My teacher (in the blue) has amazing form. He can get across the court in three steps and seems to have an economy of movement. Every movement is so precise, every step thought out. I hope I can learn that.

My teacher (in the blue) has amazing form. He can get across the court in three steps and seems to have an economy of movement. Every movement is so precise, every step thought out. I hope I can learn that.

Once he made me play a game with his and his friends, all amazing players. While I can hold my own with my friends, I was way out of my league with his. I basically defended the front of the net, trembling with fear that the birdie whizzing by me at breakneck speeds would smack my face. Wasn’t my proudest moment, but it’s how you learn I guess.

And you can imagine I pay top dollar for this coach. Twice as much as it would cost to get a Chinese teacher to teach me Chinese. And yet I didn’t even think twice about it. For some reason it is worth it to me (which is super strange if you know me. I’m more of an arts girl, not a sports girl.) I don’t have a solid goal like with my writing, but my general idea is to play for 6-months and level-up. (Be accepted into a higher level club than my own.)

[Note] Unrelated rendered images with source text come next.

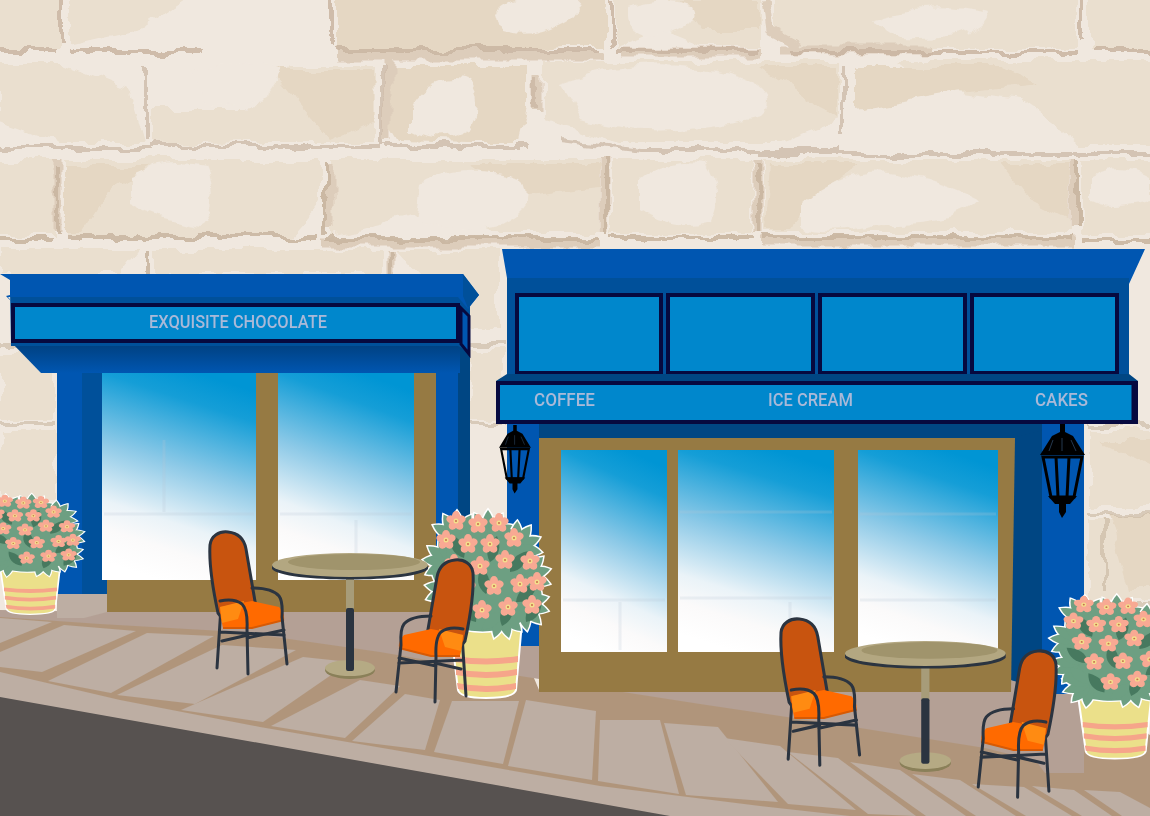
<!DOCTYPE html>
<html lang="en">
<head>
<meta charset="utf-8">
<title>Blue café street</title>
<style>
:root{--blue:#0056b1;--blue-mid:#00509a;--blue-dark:#004683;--navy:#06093f;--panel:#0087cc;--lettering:#a9b9d8;
--wood:#967a43;--stone:#f0e8df;--stone-warm:#eadfcf;--stone-tan:#e5d7c3;--mortar:#c9b6a1;
--slab:#bdaea3;--slab-shade:#b4a095;--joint:#b0957b;--road:#575250;
--iron:#2b3440;--rust:#c8540f;--orange:#ff6a00;--leaf:#6d9f82;--leaf-dark:#47795f;--pink:#f8a993;--pot:#ebe08a;--stripe:#f6a58a}
html,body{margin:0;height:100%;overflow:hidden}
svg{display:block;width:1150px;height:816px}
.warm{fill:var(--stone-warm)}.tan{fill:var(--stone-tan)}.pale{fill:var(--stone)}
.mortar{fill:none;stroke:var(--mortar);stroke-width:4}
.mortar-soft{fill:none;stroke:#ddcdbb;stroke-width:9}
.blue{fill:var(--blue)}.mid{fill:var(--blue-mid)}.dark{fill:var(--blue-dark)}.wood{fill:var(--wood)}
.panel{fill:var(--panel);stroke:var(--navy);stroke-width:4}
.glass{fill:url(#glass)}
.sign{font:500 18px Roboto,"Open Sans",sans-serif;fill:var(--lettering)}
.iron{fill:none;stroke:var(--iron);stroke-width:3;stroke-linecap:round;stroke-linejoin:round}
.slabs{fill:var(--slab)}
</style>
</head>
<body>
<svg viewBox="0 0 1150 816" role="img" aria-label="Two blue shopfronts with café tables on a sloping pavement">
<defs>
<linearGradient id="glass" x1=".62" y1="0" x2=".38" y2="1">
<stop offset="0" stop-color="#0095d4"/><stop offset=".14" stop-color="#159ed7"/><stop offset=".45" stop-color="#8cc9e7"/><stop offset=".72" stop-color="#eaf3f8"/><stop offset=".85" stop-color="#fbfafa"/><stop offset="1" stop-color="#fff"/>
</linearGradient>
<linearGradient id="sign-shadow" x1="0" y1="0" x2="0" y2="1"><stop offset="0" stop-color="#003f7d"/><stop offset="1" stop-color="#0056b1"/></linearGradient>
<filter id="rough" x="-2%" y="-2%" width="104%" height="104%">
<feTurbulence type="fractalNoise" baseFrequency=".035" numOctaves="4" seed="7"/>
<feDisplacementMap in="SourceGraphic" scale="16" xChannelSelector="R" yChannelSelector="G"/>
</filter>

<g id="chair">
<path d="M13 76 9 137M12 101 76 104M14 110 40 104" class="iron"/>
<path d="M10 82C4 54 1 30 2 14C3 5 11 0 20 1C30 2 36 7 38 18L48 76 16 90Z" fill="var(--rust)" stroke="var(--iron)" stroke-width="3"/>
<path d="M12 76 44 70 71 76Q77 82 76 89L44 97 15 97Q12 86 12 76Z" fill="var(--orange)"/>
<path d="M12 76 36 70 30 88 14 92Z" fill="#ff8b12"/>
<path d="M15 97 44 97 76 89" fill="none" stroke="#d75a05" stroke-width="2"/>
<path d="M44 57Q64 57 71 65Q75 70 74 86L79 133M12 70Q26 67 34 73Q40 79 39 98L40 143M39 107 76 99" class="iron"/>
</g>

<g id="table">
<rect x="74" y="24" width="8" height="34" fill="#a79c79"/>
<ellipse cx="78" cy="118" rx="25" ry="9" fill="#8a8059"/>
<ellipse cx="78" cy="116" rx="25" ry="8" fill="#b5aa84"/>
<rect x="74" y="56" width="8" height="63" rx="2" fill="var(--iron)"/>
<path d="M0 13V17C10 31 146 31 156 17V13Z" fill="var(--iron)"/>
<ellipse cx="78" cy="13" rx="78" ry="12" fill="#b3a781"/>
<ellipse cx="82" cy="10" rx="66" ry="8" fill="#a0946c"/>
</g>

<path id="leaf" d="M0 0C-8-8-7-18 0-27C7-18 8-8 0 0Z"/>
<g id="sprig"><use href="#leaf" transform="rotate(-62)"/><use href="#leaf" transform="rotate(-30)"/><use href="#leaf"/><use href="#leaf" transform="rotate(32)"/><use href="#leaf" transform="rotate(64)"/></g>
<g id="flower"><g fill="var(--pink)"><ellipse cy="-5" rx="4" ry="5"/><ellipse cy="-5" rx="4" ry="5" transform="rotate(72)"/><ellipse cy="-5" rx="4" ry="5" transform="rotate(144)"/><ellipse cy="-5" rx="4" ry="5" transform="rotate(216)"/><ellipse cy="-5" rx="4" ry="5" transform="rotate(288)"/></g><circle r="2.5" fill="#f3e08c"/><circle r="1" fill="#c96f4f"/></g>
<g id="foliage">
<path d="M24 116C4 98 4 60 18 34C32 10 62 6 86 26C110 46 116 84 98 106C84 122 46 126 24 116Z"/>
<use href="#sprig" x="27" y="28"/><use href="#sprig" x="58" y="27"/><use href="#sprig" transform="translate(85 38) rotate(35)"/><use href="#sprig" transform="translate(94 66) rotate(75)"/><use href="#sprig" transform="translate(92 94) rotate(105)"/><use href="#sprig" transform="translate(20 52) rotate(-55)"/><use href="#sprig" transform="translate(22 80) rotate(-80)"/><use href="#sprig" transform="translate(32 102) rotate(-110)"/><use href="#sprig" transform="translate(72 102) rotate(165)"/>
</g>
<g id="plant">
<path d="M20 112H92L86 180Q84 188 56 188Q30 188 28 180Z" fill="var(--pot)" stroke="#fff" stroke-width="2"/>
<path d="M25 146Q56 151 88 146V152Q56 157 25 152ZM26 159Q56 165 87 159V165Q56 171 26 165ZM27 173Q56 179 86 173V179Q56 185 28 179Z" fill="var(--stripe)"/>
<use href="#foliage" fill="#fff" stroke="#fff" stroke-width="3"/>
<use href="#foliage" fill="var(--leaf)"/>
<g fill="var(--leaf-dark)"><use href="#leaf" transform="translate(34 48) rotate(-30)"/><use href="#leaf" transform="translate(60 52) rotate(15)"/><use href="#leaf" transform="translate(80 62) rotate(40)"/><use href="#leaf" transform="translate(30 78) rotate(-50)"/><use href="#leaf" transform="translate(56 84) rotate(-10)"/><use href="#leaf" transform="translate(86 92) rotate(50)"/><use href="#leaf" transform="translate(46 112) rotate(-35)"/><use href="#leaf" transform="translate(72 116) rotate(20)"/><use href="#leaf" transform="translate(96 112) rotate(35)"/></g>
<use href="#flower" x="26" y="11"/><use href="#flower" x="48" y="14"/><use href="#flower" x="69" y="13"/><use href="#flower" x="16" y="30"/><use href="#flower" x="38" y="34"/><use href="#flower" x="60" y="34"/><use href="#flower" x="84" y="28"/><use href="#flower" x="24" y="54"/><use href="#flower" x="50" y="56"/><use href="#flower" x="75" y="50"/><use href="#flower" x="100" y="51"/><use href="#flower" x="36" y="77"/><use href="#flower" x="64" y="76"/><use href="#flower" x="90" y="74"/><use href="#flower" x="107" y="72"/><use href="#flower" x="52" y="100"/><use href="#flower" x="78" y="97"/><use href="#flower" x="102" y="95"/>
</g>

<g id="lamp">
<path d="M20 0H25V8L33 12 45 31H0L12 12 20 8Z"/>
<path d="M3 33H42L34 73H11ZM16 33 18 73M29 33 27 73" fill="none" stroke="#000" stroke-width="3"/>
<path d="M8 72H37L30 80H26V88L22 94 19 88V80H15Z"/>
<path d="M13 16 9 27M22 14V27M31 16 36 27" stroke="#24384f" stroke-width="1"/>
</g>
</defs>

<g id="stone-wall">
<rect width="1150" height="816" fill="var(--stone)"/>
<g filter="url(#rough)">
<g class="warm">
<path d="M-10-10H60V48H-10ZM70-10H200L140 30 70 46ZM615-10H760V46H700L660 30 615 48ZM775-10H1075V48H800L775 36ZM1088-10H1160V50H1088Z"/>
<path d="M0 62H60L130 90 145 142H60L0 120ZM152 110H250L290 66H375V142H250L152 144ZM545 62H840V120L780 142H620L545 120ZM900 60H1160V145H1080L1020 100 940 90Z"/>
<path d="M-10 160H54V234H-10ZM66 160H320V200L290 234H66ZM332 160H600V232H500L440 210 332 236ZM612 160H752V234H612ZM764 160H1070V232H764ZM1082 160H1160V234H1082Z"/>
<path d="M0 248H140L120 275H0ZM155 250H380V275H155ZM396 250H500V330H470ZM470 350H505V420H470ZM0 352H55V418H0ZM0 430H55V500H0ZM1090 430H1160V505H1090ZM1088 520H1160V600H1088Z"/>
</g>
<g class="tan">
<path d="M338-10H605V46H560L500 52H338ZM388 66H528V110L520 142H470L400 140 388 120ZM855 66H1000L1040 84 960 92 855 110ZM770 164H860L820 190 790 230H766ZM66 166H150L110 190 80 232H66ZM1000 164H1070V220L1030 200ZM470 164H600V186L520 196Z"/>
<path d="M1108 515H1160V590H1130ZM1100 440H1160V470ZM680 0H758V30H700ZM270 70H374V120L330 140ZM760 66H838V118Z"/>
</g>
<g class="pale">
<path d="M495 12Q510-6 570-4Q590 10 560 24Q530 40 500 30ZM630 6Q660-6 690 4Q700 20 670 34Q640 40 632 24ZM410 108Q430 70 470 82Q488 104 470 128Q440 146 410 130ZM130 176Q170 158 206 166Q222 200 200 226Q160 220 130 204ZM420 186Q460 160 520 178Q540 204 500 224Q450 236 415 220ZM640 180Q670 156 706 164Q724 190 710 220Q670 232 640 210ZM800 204Q840 168 890 172Q940 180 980 200Q960 226 880 224Q830 236 800 226ZM560 84Q640 56 720 72Q790 90 760 116Q660 140 580 118ZM190 70Q230 56 280 72Q270 110 210 106ZM870 20Q930 0 990 14Q980 40 900 38ZM1090 176Q1120 160 1150 176V200Q1110 210 1090 200Z"/>
</g>
<path class="mortar-soft" d="M338 56H605M620 52H760M780 50H930M388 60V140M538 74V112M325 242H600M760 242H1075M330 165V230M605 160V232M758 160V234M1075 160V230M766 0 770 30 800 46M58 160V230M390 250V275"/>
<path class="mortar" stroke-opacity=".85" d="M-10 50H56M62 0V44M70 52H200M333 0V46M336 50H600M612 0V44M614 50H758M790 52H1076M1080 0V40M1090 50H1160"/>
<path class="mortar" stroke-opacity=".7" d="M-10 148H150M150 146H380M147 66V140M382 66V144M385 146H530M536 76V110M560 140 640 150H840M845 66V136M760 154H1160"/>
<path class="mortar" stroke-opacity=".9" d="M-10 238H52M58 165V232M66 236H320M327 165V234M330 238H600M607 160V234M612 238H754M759 164V234M762 238H1070M1078 160V230M1084 240H1160M148 250V275M390 250V276"/>
<path class="mortar" stroke-opacity=".6" d="M470 345H505M470 424H505M0 345H56M0 422H56M1088 425H1160M1088 514H1160M1104 520V590M1088 604H1160"/>
</g>
</g>

<g id="pavement">
<polygon points="0,613 436,612 520,645 539,690 1084,690 1150,735 1150,816 668,816 0,698" fill="var(--joint)"/>
<polygon points="0,610 107,612 436,612 540,646 540,692 1011,692 1084,696 1084,773 985,748 860,728 700,704 520,676 380,652 240,632 100,624 0,617" fill="var(--slab-shade)"/>
<g class="slabs">
<polygon points="0,618 52,622 0,643"/>
<polygon points="64,625 136,631 42,672 0,667 0,652"/>
<polygon points="147,633 214,636 111,693 48,681"/>
<polygon points="222,645 296,650 195,704 117,695"/>
<polygon points="303,657 350,662 263,722 181,710"/>
<polygon points="360,680 400,686 345,738 271,726"/>
<polygon points="405,694 440,700 425,750 352,741"/>
<polygon points="452,701 519,701 503,764 434,752"/>
<polygon points="526,700 596,711 592,780 508,766"/>
<polygon points="600,720 660,720 679,794 598,781"/>
<polygon points="664,723 718,727 778,802 686,795"/>
<polygon points="724,738 780,746 856,810 788,804"/>
<polygon points="788,752 838,758 916,816 868,814"/>
<polygon points="850,762 900,770 966,816 926,816"/>
<polygon points="912,774 960,780 1016,816 976,816"/>
<polygon points="972,784 1024,787 1072,816 1026,816"/>
<polygon points="1032,786 1074,790 1112,816 1082,816"/>
<polygon points="1084,790 1120,792 1150,808 1150,816 1122,816"/>
<polygon points="0,672 120,700 260,727 400,751 600,786 760,806 850,816 668,816 0,698"/>
</g>
<polygon id="road" points="0,697 670,816 0,816" fill="var(--road)"/>
</g>

<g id="chocolate-shop">
<rect class="blue" x="57" y="370" width="26" height="224"/>
<rect class="mid" x="82" y="370" width="25" height="224"/>
<polygon points="57,594 107,594 107,612 84,618 57,618" fill="var(--slab)"/>
<rect class="blue" x="436" y="340" width="23" height="272"/>
<rect class="dark" x="458" y="340" width="12" height="272"/>
<rect class="wood" x="107" y="373" width="329" height="239"/>
<rect class="glass" x="102" y="373" width="154" height="207"/>
<rect class="glass" x="278" y="373" width="136" height="207"/>
<path d="M104 514H254M164 440V512M280 514H412M356 520V578" fill="none" stroke="#b7c4d0" stroke-opacity=".22" stroke-width="3"/>
<polygon points="11,342 460,342 460,373 41,373" fill="url(#sign-shadow)"/>
<polygon class="mid" points="10,290 463,290 470,302 470,352 458,346 11,346"/>
<polygon class="blue" points="0,274 463,274 479,295 468,309 458,297 8,297 12,302 6,296 10,295 10,280"/>
<polygon class="mid" points="463,274 479,295 468,308 463,296"/>
<rect class="panel" x="13" y="305" width="445" height="36"/>
<polygon points="461,308 469,316 469,354 461,344" fill="var(--blue)" stroke="var(--navy)" stroke-width="3"/>
<text class="sign" x="149" y="328" textLength="178" lengthAdjust="spacingAndGlyphs">EXQUISITE CHOCOLATE</text>
</g>

<g id="cafe">
<rect class="blue" x="507" y="420" width="33" height="226"/>
<rect class="dark" x="539" y="420" width="504" height="262"/>
<polygon points="1011,680 1043,684 1084,693 1084,773 1045,773 1011,728" fill="var(--slab-shade)"/>
<polygon class="dark" points="1011,438 1043,430 1043,690 1011,680"/>
<rect class="blue" x="1042" y="420" width="42" height="274"/>
<polygon class="wood" points="539,438 1015,438 1011,692 539,692"/>
<rect class="glass" x="561" y="450" width="106" height="202"/>
<rect class="glass" x="678" y="450" width="156" height="202"/>
<rect class="glass" x="858" y="450" width="140" height="202"/>
<path d="M563 600H665M620 602V650M680 512H832M680 598H832M790 602V650M860 514H996M860 600H996" fill="none" stroke="#b7c4d0" stroke-opacity=".22" stroke-width="3"/>
<rect class="mid" x="507" y="276" width="622" height="108"/>
<polygon class="blue" points="502,249 1145,249 1129,284 1129,278 507,278"/>
<rect class="panel" x="517" y="295" width="144" height="78"/>
<rect class="panel" x="668" y="295" width="145" height="78"/>
<rect class="panel" x="820" y="295" width="145" height="78"/>
<rect class="panel" x="972" y="295" width="145" height="78"/>
<polygon class="dark" points="496,381 507,374 1129,374 1138,381"/>
<rect class="panel" x="498" y="383" width="638" height="39"/>
<path d="M1133 383V422" stroke="var(--navy)" stroke-width="3"/>
<text class="sign" x="534" y="406" textLength="61" lengthAdjust="spacingAndGlyphs">COFFEE</text>
<text class="sign" x="768" y="406" textLength="85" lengthAdjust="spacingAndGlyphs">ICE CREAM</text>
<text class="sign" x="1035" y="406" textLength="53" lengthAdjust="spacingAndGlyphs">CAKES</text>
<use href="#lamp" transform="translate(499 425) scale(.71 .73)"/>
<use href="#lamp" transform="translate(1040 424)"/>
</g>

<g id="terrace">
<use href="#plant" transform="translate(-17 494) scale(.84 .64)"/>
<use href="#plant" transform="translate(430 510)"/>
<use href="#plant" transform="translate(1057 595) scale(1.03 .87)"/>
<use href="#chair" transform="translate(208 531)"/>
<use href="#table" transform="translate(272 552)"/>
<use href="#chair" transform="translate(475 559) scale(-1 1)"/>
<use href="#chair" transform="translate(779 618) scale(1.02 1.03)"/>
<use href="#table" transform="translate(845 640) scale(1.03 1.04)"/>
<use href="#chair" transform="translate(1058 650) scale(-1.01 1.03)"/>
</g>
</svg>
</body>
</html>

Or, at the very least my goal for this semester is to not hurt myself. Fingers crossed.

Sometimes I wear my frisbee shirt to badminton. A real sports mash-up.

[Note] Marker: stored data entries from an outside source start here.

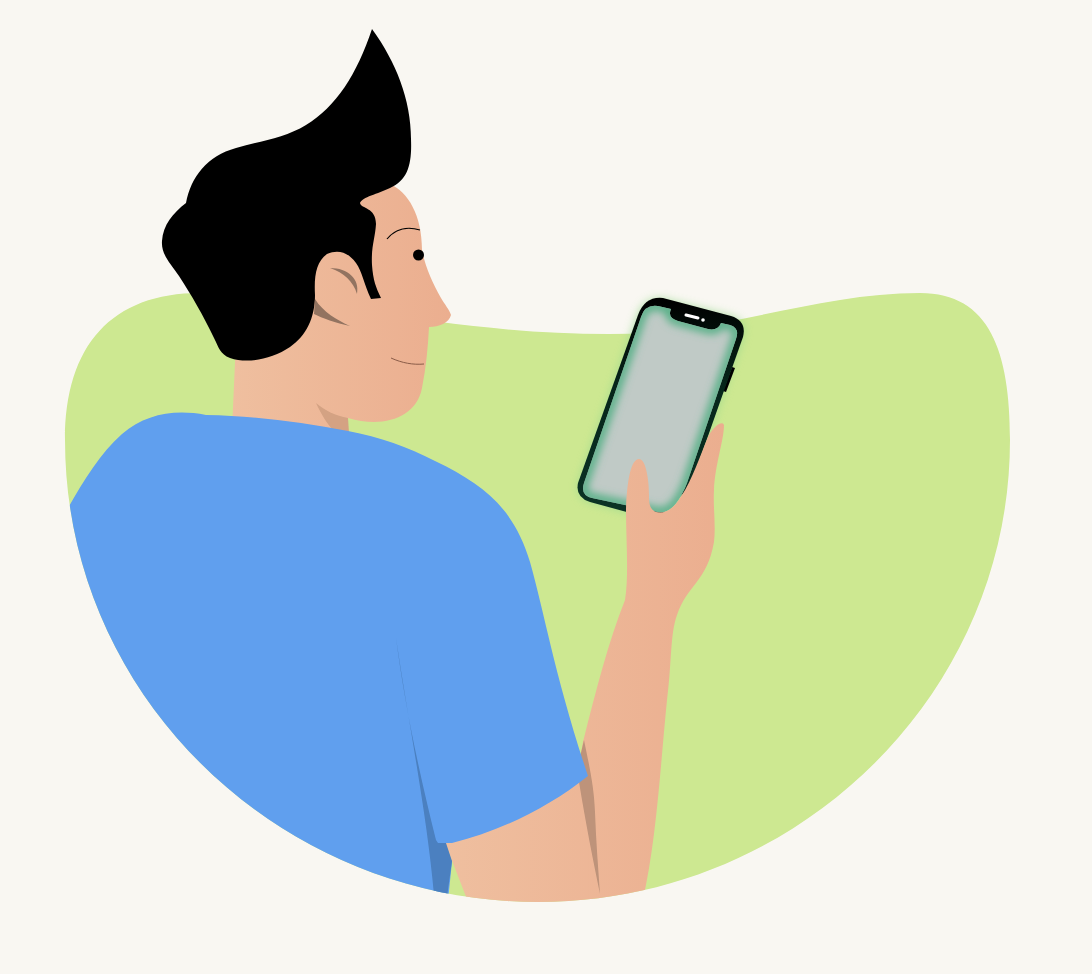
<!DOCTYPE html>
<html lang="en">
<head>
<meta charset="utf-8">
<title>Man looking at a phone</title>
<style>
:root {
  --paper: #f9f7f2;
  --green: #cde891;
  --shirt: #609fee;
  --shirt-shade: #4b80c0;
  --skin-light: #efbf9f;
  --skin-warm: #ebae8f;
  --neck-shade: #d4a283;
  --ear-shade: #927360;
  --arm-shade: #be937a;
  --ink: #000;
  --screen: #c0cac6;
  --glow: #4fae82;
}
html, body { margin: 0; background: var(--paper); overflow: hidden; }
svg { display: block; width: 1092px; height: 974px; }
.backdrop { fill: var(--green); }
.shirt { fill: var(--shirt); }
.shirt-shade { fill: var(--shirt-shade); }
.face { fill: url(#face-skin); }
.arm { fill: url(#arm-skin); }
.neck-shade { fill: var(--neck-shade); }
.ear-shade { fill: var(--ear-shade); }
.arm-shade { fill: var(--arm-shade); }
.hair, .eye { fill: var(--ink); }
.line { fill: none; stroke: var(--ink); }
.mouth { stroke: #8a5c48; }
</style>
</head>
<body>
<svg viewBox="0 0 1092 974" role="img" aria-label="Man seen from behind, looking at a phone in his hand">
  <defs>
    <linearGradient id="face-skin" gradientUnits="userSpaceOnUse" x1="232" y1="0" x2="450" y2="0">
      <stop offset="0" stop-color="#efbf9f"/>
      <stop offset="1" stop-color="#ebae8f"/>
    </linearGradient>
    <linearGradient id="arm-skin" gradientUnits="userSpaceOnUse" x1="446" y1="0" x2="725" y2="0">
      <stop offset="0" stop-color="#efbf9f"/>
      <stop offset="1" stop-color="#ebae8f"/>
    </linearGradient>
    <linearGradient id="phone-body" gradientUnits="userSpaceOnUse" x1="0" y1="300" x2="0" y2="510">
      <stop offset="0" stop-color="#000"/>
      <stop offset=".4" stop-color="#06251a"/>
      <stop offset="1" stop-color="#0b3325"/>
    </linearGradient>
    <filter id="soft" x="-30%" y="-30%" width="160%" height="160%"><feGaussianBlur stdDeviation="5"/></filter>
    <filter id="softer" x="-30%" y="-30%" width="160%" height="160%"><feGaussianBlur stdDeviation="4"/></filter>
    <path id="blob" d="M65 440C65 345 112 293 200 293C300 293 440 334 609 334C725 334 815 293 920 293C990 293 1010 352 1010 440C1010 695 797 902 538 902C278 902 65 695 65 440Z"/>
    <path id="screen-shape" d="M658 306L671 309Q667 318 678 321L708 329Q718 331 721 323L730 325Q740 328 736 339L687 483C679 503 670 514 658 512L592 498Q580 495 584 483L641 317Q645 304 658 306Z"/>
    <clipPath id="blob-clip"><use href="#blob"/></clipPath>
    <clipPath id="screen-clip"><use href="#screen-shape"/></clipPath>
  </defs>

  <use class="backdrop" href="#blob"/>

  <g id="head">
    <path class="face" d="M236 340L232 430H348L348 418C382 428 416 419 422 388C426 368 428 347 429 327C439 327 449 323 451 315C449 309 445 305 441 298C432 282 425 266 422 250C422 215 408 192 390 184L330 190L300 270Z"/>
    <path class="neck-shade" d="M316 403C324 410 336 416 348 418L349 433L334 431C327 424 321 414 316 403Z"/>
    <path class="hair" d="M372 29C396 62 411 100 411 139C412 164 408 180 390 188C378 194 362 197 360 203C361 209 376 207 376 224C375 239 371 247 372 265C373 280 376 288 381 298L371 299C364 284 362 271 356 263C348 252 338 249 327 254C316 262 314 276 315 295C315 318 306 336 290 347C272 359 248 364 230 358C220 354 219 348 214 338C203 315 192 296 179 276C170 263 161 254 162 241C163 225 173 213 186 203C191 177 207 156 236 148C260 141 285 138 306 125C336 107 357 74 372 29Z"/>
    <path class="ear-shade" d="M330 268C348 268 360 279 357 294C353 281 344 273 330 268Z"/>
    <path class="ear-shade" d="M315 299C323 312 337 320 350 326C336 323 322 318 314 314Z"/>
    <path class="line" d="M387 239C395 229 407 226 420 230" stroke-width="1.2"/>
    <circle class="eye" cx="418.500" cy="255" r="5.500"/>
    <path class="line mouth" d="M391 358C402 363 413 365 424 364"/>
  </g>

  <g id="phone">
    <path d="M663 299L730 316Q748 321 743 337L690 487L656 520L590 502Q575 497 579 482L638 315Q645 297 663 299Z" fill="#98d88c" filter="url(#soft)" opacity=".8"/>
    <path d="M735 368L726 392L723 391L732 367Z" fill="#000"/>
    <path d="M663 298L731 316Q747 321 743 337L690 487L656 520L590 502Q575 497 578 483L638 315Q645 296 663 298Z" fill="url(#phone-body)"/>
    <use href="#screen-shape" fill="var(--screen)"/>
    <g clip-path="url(#screen-clip)">
      <use href="#screen-shape" fill="none" stroke="var(--glow)" stroke-width="9" filter="url(#softer)"/>
    </g>
    <path d="M686 315L698 318" stroke="#fff" stroke-width="3" stroke-linecap="round"/>
    <circle cx="703" cy="320" r="1.800" fill="#fff"/>
  </g>

  <g id="figure" clip-path="url(#blob-clip)">
    <path class="arm" d="M440 830L472 912H640C656 850 660 770 667 700C672 660 670 635 677 615C687 585 707 582 714 542C716 525 713 508 714 490C715 465 724 440 724 425C722 420 713 427 708 437C700 456 692 480 682 495C674 509 666 514 656 512C649 509 649 502 649 495C649 480 646 459 639 459C631 459 627 480 626 510C626 540 629 575 625 600C609 640 596 690 583 742L576 780Z"/>
    <path class="arm-shade" d="M584 740C589 765 594 785 595 812C596 840 598 866 600 894C593 860 586 825 579 782L577 770Z"/>
    <path class="shirt" d="M50 540C76 494 94 459 122 434C146 414 174 409 206 415C256 416 301 422 348 431C380 437 408 447 435 461C485 485 514 509 530 562C544 611 555 677 588 776C548 808 498 832 452 843L441 843L452 862L447 910H50Z"/>
    <path class="shirt-shade" d="M396 638C404 700 418 768 436 840L438 843L446 843L452 861L447 897L434 895C427 815 409 725 396 638Z"/>
  </g>
</svg>
</body>
</html>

Sometimes I wear my frisbee shirt to badminton. A real sports mash-up.


Only three months left in this semester, but I have great students, new goals to accomplish and badminton games three to four nights a week (four if I can handle it, but usually just three is hard enough). This semester is gonna wizz by faster than a birdie that was just slammed.


Categories: China, Chinese Culture | Tags: , , , , | 4 Comments

Western Women Talking About Chinese Love on CCTV

I’m a member of a club. The “Western women who date Asian club” and while the club is growing, it’s quite exclusive. Exclusive enough that we actually know each other. Do I know every western woman dating /married to a Chinese guy? Of course not. But I know a lot. And these women are awesome. Dating Asians is a shallow connection, but we have deeper things in common: a love of adventure and travel, bucking the social norms and conventions of our home cultures, adopting a foreign country as our own, and trying to find our place in it.

So I am thrilled to share this show recently broadcast on CCTV called Crossover. The topic? Cross-cultural marriage. (It’s all in English, don’t worry.)

I know Jocelyn, Jess and Marie and we chat regularly, though I’ve never met Jess and Marie face to face. But these are three amazing women, with really unique and interesting stories with a flair for storytelling. (Jocelyn runs the famous Speaking of China blog about dating, while Jess is a well-known Jazz musician in Beijing, and Marie is a singer in a girl’s group.)

Anyway, enough gushing. Watch the show at the link below! If you are at all interested in Asian/Western love from the women’s perspective you will not be disappointed!

Click here to watch the show! 



Categories: Dating | Tags: , , , , | 2 Comments